The world of Death’s Door is perhaps its best element. Its areas are large, with plenty of space to explore and meaningful rewards to find. I was finding new, totally missable and optional weapons foe example or heapings of currency used to improve my abilities. I never felt at a disadvantage if I didn’t find these items, but they were meaningful enough to keep me interested in searching for then. The best way I can think of to describe the game’s art style is ‘clean’. There is plenty of detail to the world, but everything looks incredibly clean and sleek. What stood out the most though, was the game’s soundtrack. I found myself stopping to sit in the world and just listen to the music as it flowed in. It changed depending on the area and what was happening on screen, but much of the music was incredibly atmospheric and set the tone perfectly. Obviously there’s still a lot more game left, but there’s no doubt that these early heapings of world, visuals and music left me excited for more.

Most of your time in the game is spent in combat, which probably doesn’t come as much of a surprise to anyone. The game plays out like many other isometric style action-rpgs, with a focus on melee combat and ranged/magical attacks limited in use, expert dodging and pattern recognition. Rushing in is liable to get you killed, with the Crow being a relatively fragile specimen, so instead the game is all about learning to read your enemies attacks and choosing the opportune moment to strike. You’ll frequently face off against multiple enemy types at once, so recognising the biggest threats and strategically picking them off is key. Boss and mini-boss encounters are similar, albeit with a much higher difficulty level. Mechanically, everything felt incredibly responsive, so there were never any moments where I felt like the controls were fighting against me. I walked away with a very healthy appreciation of the combat.

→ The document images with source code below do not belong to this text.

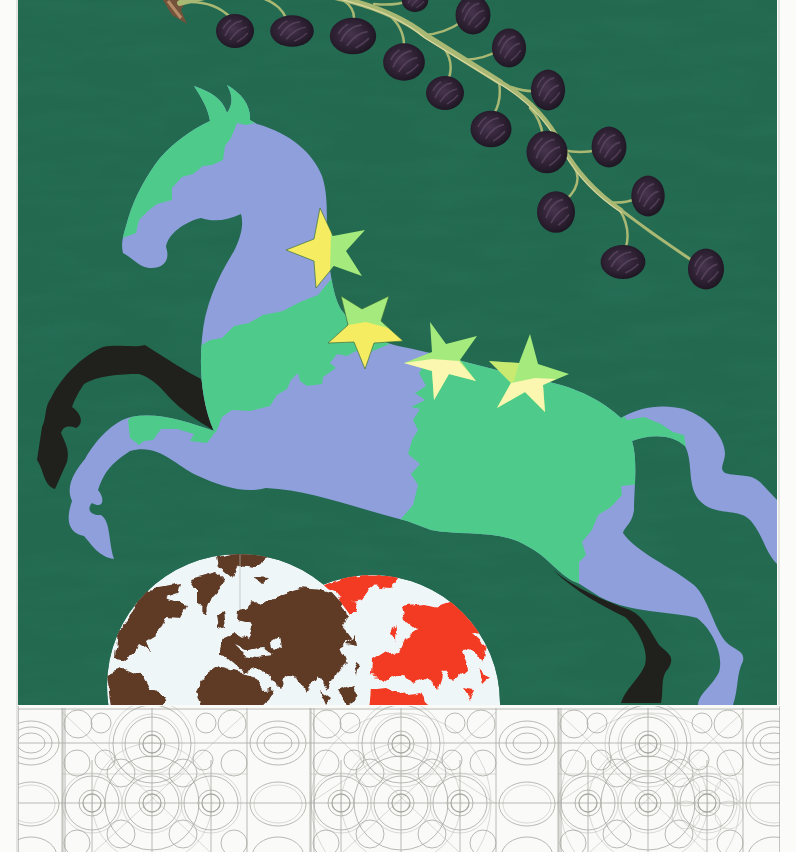
<!DOCTYPE html>
<html lang="en">
<head>
<meta charset="utf-8">
<title>Leaping horse with stars, globes and berries</title>
<style>
:root{--paper:#fbfbfa;--field:#22694f;--blue:#8f9fdc;--mint:#4ecb8b;--dark:#20211c;--brown:#5f3a27;--red:#f23a22;--sea:#eff6f8;--stem:#a9b873;--berry:#2a1d2e;--lemon:#f6ec62;--lime:#a5ea7c;--cream:#fbf6b0;--pencil:#77776f}
html,body{margin:0;background:var(--paper);overflow:hidden}
svg{display:block;width:796px;height:852px}
.field{fill:var(--field)}.blue{fill:var(--blue)}.mint{fill:var(--mint)}.dark{fill:var(--dark)}
.sea{fill:var(--sea)}.brown{fill:var(--brown)}.red{fill:var(--red)}
.stem{fill:none;stroke:var(--stem);stroke-linecap:round}
.pencil{fill:none;stroke:var(--pencil);stroke-width:.8;opacity:.62}
.faint{opacity:.5}.bold{stroke-width:1.3}
.lemon{fill:var(--lemon)}.lime{fill:var(--lime)}.cream{fill:var(--cream)}
.outline{fill:none;stroke:#3c6b3c;stroke-width:.7}
</style>
</head>
<body>
<svg viewBox="0 0 796 852" role="img" aria-label="A blue and green horse leaps over two globes beneath a branch of dark berries">
<defs>
<filter id="brushwork" x="0" y="0" width="100%" height="100%">
<feTurbulence type="fractalNoise" baseFrequency=".012 .05" numOctaves="3" seed="8"/>
<feColorMatrix values="0 0 0 0 .04  0 0 0 0 .22  0 0 0 0 .16  .7 0 0 0 -.24"/>
</filter>
<filter id="coast" x="-5%" y="-5%" width="110%" height="110%">
<feTurbulence type="fractalNoise" baseFrequency=".09" numOctaves="2" seed="4"/>
<feDisplacementMap in="SourceGraphic" scale="9" xChannelSelector="R" yChannelSelector="G"/>
</filter>
<radialGradient id="berry-skin" cx=".45" cy=".45" r=".6"><stop offset="0" stop-color="#46344d"/><stop offset=".55" stop-color="#302235"/><stop offset="1" stop-color="#1b1520"/></radialGradient>
<g id="berry"><ellipse rx="19" ry="17" fill="url(#berry-skin)"/><path d="M-10 5Q-4-9 7-10M-5 9Q3-3 12-4M-12-2Q-9-8-4-11M2 11Q9 7 13 2" fill="none" stroke="#69526f" stroke-width="1.6" opacity=".55"/></g>
<path id="horse-body" d="M210 121C208 108 201 97 194 86C211 92 222 98 227 113C234 103 232 94 227 85C241 93 251 105 250 120L257 124C290 133 313 153 322 176C330 199 325 228 328 250C330 274 334 301 343 312C354 328 374 340 398 346C440 354 492 370 544 381C577 387 604 402 621 418C640 406 664 404 684 409C708 417 725 437 725 454C724 465 719 468 725 473C738 477 750 473 760 482L777 500V564C765 552 763 535 751 521C739 507 717 517 701 502C686 488 694 463 685 446C672 434 650 434 632 441C638 460 634 490 634 510C632 524 625 526 623 533C637 553 672 567 694 585C709 599 713 627 726 642C735 651 745 650 743 661C736 675 739 687 733 705H698C699 693 711 688 719 672C724 656 713 630 697 618C672 611 633 614 600 597L578 583C560 577 549 557 527 546C500 529 460 536 431 530L407 521C352 507 310 490 266 488C245 494 220 486 196 475C174 464 158 443 130 451C110 464 104 473 98 490C105 498 104 510 92 503C87 508 89 516 101 515C111 522 108 540 114 559C99 557 92 545 84 536C67 532 66 519 72 501C65 486 75 471 85 459C95 441 113 421 131 417C158 412 185 421 214 431C202 404 199 370 202 338C205 304 218 277 234 251C241 237 244 224 241 214C226 221 213 222 201 218C184 222 168 234 166 247C170 258 166 269 149 268C139 267 134 259 123 253C120 242 125 231 128 219C135 196 146 176 160 158C174 142 191 130 210 121Z"/>
<clipPath id="horse-clip"><use href="#horse-body"/></clipPath>
<clipPath id="field-clip"><path d="M18 0H777V705H18Z"/></clipPath>
<clipPath id="brown-clip"><circle cx="239" cy="686" r="132"/></clipPath>
<clipPath id="red-clip"><circle cx="372" cy="703" r="128"/></clipPath>
<clipPath id="tile-clip"><path d="M18 706H780V852H18Z"/></clipPath>
<g id="rosette"><circle r="9" class="bold"/><circle r="13"/><circle r="27"/><circle r="30" class="faint"/></g>
<g id="oval"><ellipse rx="28" ry="22"/><ellipse rx="21" ry="16"/><ellipse rx="14" ry="10"/></g>
<g id="tile">
<path d="M62 708V852M65 708V852M247 708V852M310 708V852M152 708V852M92 760V852M211 760V852"/>
<path class="faint" d="M62 712L210 852M247 712L94 852M62 774H247"/>
<g transform="translate(152 744)"><use href="#rosette"/><circle r="39"/><circle r="43" class="faint"/></g>
<g transform="translate(152 803)"><use href="#rosette"/><circle r="47"/><circle r="60" class="faint"/></g>
<use href="#rosette" x="92" y="803"/><use href="#rosette" x="211" y="803"/>
<circle cx="78" cy="724" r="14"/><circle cx="101" cy="723" r="10"/><circle cx="77" cy="763" r="13"/><circle cx="105" cy="760" r="10"/>
<circle cx="232" cy="724" r="14"/><circle cx="206" cy="723" r="10"/><circle cx="234" cy="763" r="13"/><circle cx="203" cy="760" r="10"/>
<circle cx="121" cy="773" r="14"/><circle cx="183" cy="773" r="14"/><circle cx="121" cy="834" r="14"/><circle cx="183" cy="834" r="14"/><circle cx="77" cy="843" r="13"/><circle cx="234" cy="843" r="13"/>
<use href="#oval" x="278" y="743"/><ellipse cx="278" cy="804" rx="28" ry="22"/><ellipse cx="278" cy="804" rx="24" ry="19" class="faint"/><ellipse cx="278" cy="857" rx="26" ry="20"/>
</g>
</defs>

<rect id="paper" width="796" height="852" fill="#fbfbfa"/>
<path d="M17 0V852M779 0V705" stroke="#e4e5e2" stroke-width="2"/>
<g id="green-field"><rect class="field" x="18" width="759" height="705"/><rect x="18" width="759" height="705" filter="url(#brushwork)" opacity=".45"/></g>

<g id="berry-branch" clip-path="url(#field-clip)">
<path d="M163 0L172 15L187 24L181 10L187 0Z" fill="#73533b"/>
<path d="M168 1L181 18" stroke="#b58b67" stroke-width="3"/>
<g class="stem">
<path stroke-width="6" d="M180 3Q205-5 230-5M330-4Q390 8 425 35L500 82"/>
<path stroke-width="4.5" d="M500 82Q540 104 562 146Q583 184 621 210"/>
<path stroke-width="3" d="M621 210Q655 236 693 261"/>
<path stroke-width="2.5" d="M187 2Q214 1 230 17M262-2Q280 4 286 18M343 0Q355 8 354 20M388 14Q405 28 404 48M374 4Q395 6 408 1M444 48Q454 62 449 78M424 35Q444 34 463 21M464 60Q485 59 499 50M499 82Q502 100 494 114M511 87Q525 92 537 91M563 150Q580 154 598 150M575 168Q583 184 566 200M609 202Q622 204 636 199M620 210Q631 229 626 247M530 108Q541 119 543 137"/>
</g>
<path d="M335-2Q395 12 425 38L500 84Q543 110 564 153Q584 188 622 213" fill="none" stroke="#dbd9a0" stroke-width="1.2"/>
<use href="#berry" x="235" y="31"/><use href="#berry" transform="translate(292 31) scale(1.15 .93)"/><use href="#berry" transform="translate(353 36) scale(1.22 1.08)"/><use href="#berry" transform="translate(404 62) scale(1.1)"/><use href="#berry" x="445" y="93"/><use href="#berry" transform="translate(415 0) scale(.7)"/><use href="#berry" transform="translate(473 15) scale(.92 1.15)"/><use href="#berry" transform="translate(509 48) scale(.9 1.15)"/><use href="#berry" transform="translate(491 129) scale(1.08)"/><use href="#berry" transform="translate(548 90) scale(.9 1.2)"/><use href="#berry" transform="translate(547 152) scale(1.08 1.25)"/><use href="#berry" transform="translate(609 147) scale(.92 1.2)"/><use href="#berry" transform="translate(556 212) scale(1 1.22)"/><use href="#berry" transform="translate(648 196) scale(.88 1.2)"/><use href="#berry" transform="translate(623 262) scale(1.18 1)"/><use href="#berry" transform="translate(706 269) scale(.95 1.2)"/>
</g>

<g id="far-legs" class="dark">
<path d="M213 430C198 421 181 410 169 397C158 384 149 377 139 374C119 374 97 376 84 384C78 393 75 399 72 407C82 414 84 424 76 428C67 425 63 427 61 433C65 443 70 449 67 462L55 489C43 485 44 470 37 460L42 427C47 417 44 407 51 398C62 376 82 356 103 347C119 344 134 348 145 345C167 359 187 372 201 379Z"/>
<path d="M553 570C575 588 602 600 630 610C645 617 651 633 659 645C668 653 676 657 668 669C660 677 664 691 661 703H621C625 689 638 681 645 665C649 650 638 629 625 617C602 606 576 592 553 570Z"/>
</g>

<g id="globes" clip-path="url(#field-clip)">
<g clip-path="url(#red-clip)">
<circle class="sea" cx="372" cy="703" r="128"/>
<g class="red" filter="url(#coast)">
<path d="M318 586Q360 568 398 578L390 588L372 586L362 600L344 603L336 592Z"/>
<path d="M401 606L424 603L438 606L456 600L475 617L484 634L472 633L486 646L482 660L472 650L462 651L468 668L453 681L444 671L439 690L428 677L414 684L404 674L388 680L371 676L372 660L388 650L397 655L404 638L416 630L404 620Z"/>
<path d="M368 690L386 688L402 695L421 692L430 708H366ZM337 596L354 602L358 612L344 612ZM462 688L474 690L470 700ZM480 668L490 678L484 684ZM390 630L397 627L396 640Z"/>
</g>
</g>
<g clip-path="url(#brown-clip)">
<circle class="sea" cx="239" cy="686" r="132"/>
<g class="brown" filter="url(#coast)">
<path d="M218 557Q246 549 270 557L254 568L238 566L232 578L220 568ZM190 579L216 572L226 580L213 594L206 614L197 603L197 589Z"/>
<path d="M143 590L181 583L178 594L166 598L187 606L181 618L166 617L160 632L147 640L150 652L138 645L128 660L115 658L118 632L130 617Z"/>
<path d="M107 674L124 668L143 676L151 690L167 697L160 710H111Z"/>
<path d="M239 611L254 601L260 606L276 596L300 588L321 590L343 597L340 607L350 614L342 626L351 638L340 646L347 662L336 674L328 690L317 675L306 692L296 677L284 674L280 688L268 676L259 667L244 672L226 656L217 655L222 638L236 632L249 640L253 624L238 620Z"/>
<path d="M204 676L218 666L236 671L252 674L264 690L275 688L264 710H202L196 692ZM216 616L224 612L226 627L218 630ZM338 690L352 684L358 698L346 706ZM320 692L331 700L326 706ZM354 660L361 666L359 676ZM253 577L270 578L263 584ZM346 644L355 634L357 646Z"/>
</g>
<g fill="#eff6f8" filter="url(#coast)"><path d="M234 645L247 651L263 648L273 655L257 657L244 655ZM272 640L278 636L280 650L273 648ZM260 674L267 674L278 689L272 691Z"/></g>
</g>
<path d="M240 555V610" stroke="#b9b8b1" stroke-width=".7"/>
</g>

<g id="horse">
<use href="#horse-body" class="blue"/>
<g class="mint" clip-path="url(#horse-clip)">
<path d="M185 80H260V122L246 125L237 123L231 138L225 146L223 160L212 165L203 166L193 174L182 177L172 188L172 200L157 204L148 211L139 220L136 233L120 239V180Z"/>
<path d="M195 349L210 340L222 338L234 326L249 323L263 315L283 311L300 302L318 295L332 278L350 300L390 344L368 353L356 351L347 356L337 354L330 363L336 368L323 377L322 384L307 386L300 381L298 373L291 380L287 389L277 395L270 406L250 411L232 410L222 417L217 430L207 443L190 441L194 434L177 429L161 429L153 440L144 441L139 445L130 438L128 420L145 405L203 415Z"/>
<path d="M430 345L600 380L627 420L644 417L661 424L673 432L684 435L686 447L666 438L640 448V484L621 486L622 495L611 507L598 515L592 530L582 542L586 555L579 562L579 584L550 590L400 535V520L413 505L418 485L411 474L420 464L408 454L412 440L418 430L413 420L420 409L411 407L425 400L415 393L426 386L419 373L424 365Z"/>
</g>
</g>

<g id="stars">
<g><path class="lime" d="M320 208L333 236L365 230L346 251L362 276L334 266L316 288L314 261L286 250L314 239Z"/><path class="lemon" d="M320 208L331 232L330 271L316 288L314 261L286 250L314 239Z"/><path class="outline" d="M333 236L320 208L314 239L286 250L314 261L316 288L334 266"/></g>
<g><path class="lime" d="M341 296L362 309L389 296L381 321L403 341L374 343L365 369L354 342L328 343L348 325Z"/><path class="lemon" d="M348 325L366 322L388 328L403 341L374 343L365 369L354 342L328 343Z"/><path class="outline" d="M341 296L362 309L389 296L381 321L403 341L374 343L365 369L354 342L328 343L348 325Z"/></g>
<g><path class="lime" d="M430 322L446 344L477 336L460 360L476 381L449 374L434 400L432 371L404 363L432 352Z"/><path class="cream" d="M404 363L432 359L459 361L476 381L449 374L434 400L432 371Z"/></g>
<g><path class="lime" d="M530 334L538 364L569 374L543 385L545 412L525 392L497 408L511 383L489 361L519 363Z"/><path class="cream" d="M511 383L535 378L556 379L543 385L545 412L525 392L497 408Z"/><path class="lemon" opacity=".45" d="M489 361L519 363L514 381L511 383Z"/></g>
</g>

<g id="tile-border">
<path d="M18 705H780V852H18Z" fill="#fafaf8"/>
<g class="pencil" clip-path="url(#tile-clip)">
<path d="M18 709H780M18 743H780M18 803H780"/>
<use href="#tile" x="-247"/><use href="#tile"/><use href="#tile" x="249"/><use href="#tile" x="496"/>
<g class="faint"><circle cx="401" cy="803" r="90"/><circle cx="650" cy="803" r="90"/><path d="M310 803L401 743L495 803M557 803L649 743L742 803"/><circle cx="707" cy="780" r="14"/><circle cx="707" cy="826" r="14"/><circle cx="686" cy="792" r="14"/><circle cx="729" cy="792" r="14"/><circle cx="686" cy="815" r="14"/><circle cx="729" cy="815" r="14"/></g>
<path class="bold" d="M18 706V852M780 706V852"/>
</g>
</g>
</svg>
</body>
</html>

Overall, what I played was a good two-ish hours of the game, and I absolutely loved my time with it. There’s always a chance that a game will gradually worsen through its entirety, but I’m optimistic that Death’s Door will be an absolutely fantastic experience throughout. I highly recommend keeping an eye out at we get closer to the game’s launch.

Death’s Door was previewed on a Windows PC with a preview key provided by the publisher. The game will also be available on Xbox One and Xbox Series X|S when it releases on July 20th. For more information, check the official website.


Andrew Cathie

 
Rocket Chainsaw's premier Fantasy-loving Editor. I basically play anything and everything that looks like it could be fun or interesting.